ROSEBURG, Ore. — Fires are just one of a number of emergencies firefighters respond to each year. Wednesday they trained for unique rescue situations that call for a rope and knowledge of how to get down a cliff.
The intense two-day training near the fish ladder area of the Winchester dam in north Roseburg runs firefighters through simulations that prepare them for an actual cliff rescue.
Career firefighters, paramedics and students in the fire and science program at Umpqua Community College all participate in the training.
When they get to the sight in the morning the group reviews how to latch a patient onto a stretcher and how to set up a raising and lowering system with a rope.
Then they perform it like they would in an actual emergency.
“If people get into too big of a hurry and they miss a step that’s when bad things happen. So we’re pretty safe and we take our time to make sure, we tie our knots right, we clip the carabiners correctly and we’ve got the right system in place,” said Barry Hutchings, Douglas County Fire Captain District No. 2.
Hutchings says there are different classes of slope – with class 1 being flat ground and class 5 being a vertical slope.
He says they were training on a class 3 Wednesday, so they didn’t need to rappel down they just walked with an attached rope system.

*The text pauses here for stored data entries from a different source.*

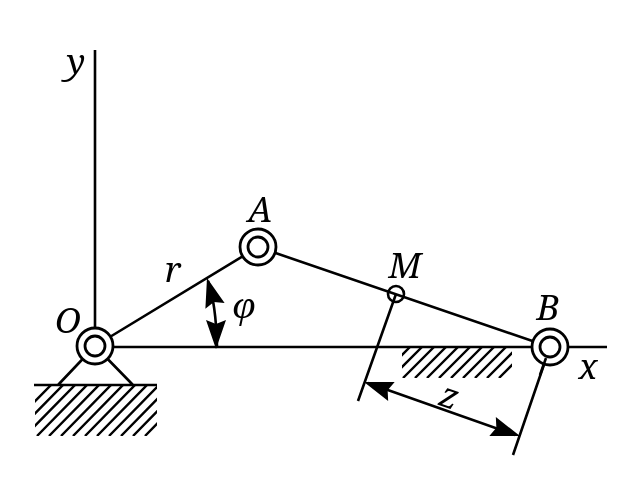
<!DOCTYPE html>
<html lang="en">
<head>
<meta charset="utf-8">
<title>Slider-crank mechanism</title>
<style>
:root { --ink: #000; --paper: #fff; }
* { box-sizing: border-box; }
html, body { margin: 0; background: var(--paper); }
.diagram { position: relative; width: 641px; height: 500px; overflow: hidden; margin: 0; background: var(--paper); color: var(--ink); }
.mechanism { display: block; width: 641px; height: 500px; }
.line { fill: none; stroke: var(--ink); stroke-width: 2.6; }
.hatch { fill: none; stroke: var(--ink); stroke-width: 2.4; }
.joint { fill: var(--paper); stroke: var(--ink); stroke-width: 2.8; }
.arrow { fill: var(--ink); }
.label { position: absolute; font: italic 35px/40px "Noto Serif", serif; transform: translateX(-50%); white-space: nowrap; }
.axis-y { left: 76px; top: 41px; }
.axis-x { left: 588px; top: 346px; }
.point-o { left: 68px; top: 300px; }
.point-a { left: 260px; top: 189px; }
.point-m { left: 405px; top: 245px; }
.point-b { left: 548px; top: 287px; }
.crank-r { left: 173px; top: 249px; }
.angle-phi { left: 244px; top: 285px; }
.distance-z { left: 450px; top: 375px; transform: translateX(-50%) rotate(19deg); }
</style>
</head>
<body>
<figure class="diagram">
  <svg class="mechanism" viewBox="0 0 641 500" role="img" aria-label="Slider-crank mechanism with crank OA, connecting rod AB and point M on the rod">
    <defs>
      <path id="arrowhead" class="arrow" d="M0 0L-29 -10L-25 0L-29 10Z"/>
      <g id="pin">
        <circle class="joint" r="18"/>
        <circle class="joint" r="10"/>
      </g>
      <clipPath id="ground-area"><rect x="35" y="386" width="122" height="50"/></clipPath>
      <clipPath id="guide-area"><rect x="402" y="347" width="110" height="31"/></clipPath>
    </defs>

    <g class="axes line">
      <path d="M95 50V346"/>
      <path d="M95 347H607"/>
    </g>

    <g class="support">
      <path class="line" d="M95 346L58 385M95 346L133 385M34 385H157"/>
      <path class="hatch" clip-path="url(#ground-area)" d="M1 436l50-51M13 436l50-51M25 436l50-51M37 436l50-51M49 436l50-51M61 436l50-51M73 436l50-51M85 436l50-51M97 436l50-51M109 436l50-51M121 436l50-51M133 436l50-51M145 436l50-51"/>
    </g>

    <path class="hatch" clip-path="url(#guide-area)" d="M379 378l31-31M391 378l31-31M403 378l31-31M415 378l31-31M427 378l31-31M439 378l31-31M451 378l31-31M463 378l31-31M475 378l31-31M487 378l31-31M499 378l31-31"/>

    <path class="line" d="M95 346L258 247L550 347"/>

    <g class="angle">
      <path class="line" d="M208 281Q216 304 217 346"/>
      <use href="#arrowhead" transform="translate(207 278) rotate(-106)"/>
      <use href="#arrowhead" transform="translate(216 349) rotate(90)"/>
    </g>

    <g class="dimension">
      <path class="line" d="M396 294L358 401M550 347L513 455M368 383L515 435"/>
      <use href="#arrowhead" transform="translate(364 382) rotate(199)"/>
      <use href="#arrowhead" transform="translate(520 436) rotate(19)"/>
    </g>

    <use href="#pin" x="95" y="346"/>
    <use href="#pin" x="258" y="247"/>
    <use href="#pin" x="550" y="347"/>
    <path class="line" d="M546 358L540 375"/>
    <circle class="line" cx="396" cy="294" r="8"/>
  </svg>

  <span class="label axis-y">y</span>
  <span class="label axis-x">x</span>
  <span class="label point-o">O</span>
  <span class="label point-a">A</span>
  <span class="label point-m">M</span>
  <span class="label point-b">B</span>
  <span class="label crank-r">r</span>
  <span class="label angle-phi">φ</span>
  <span class="label distance-z">z</span>
</figure>
</body>
</html>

Douglas County Fire says they respond to cliff rescues about six to 10 times a year.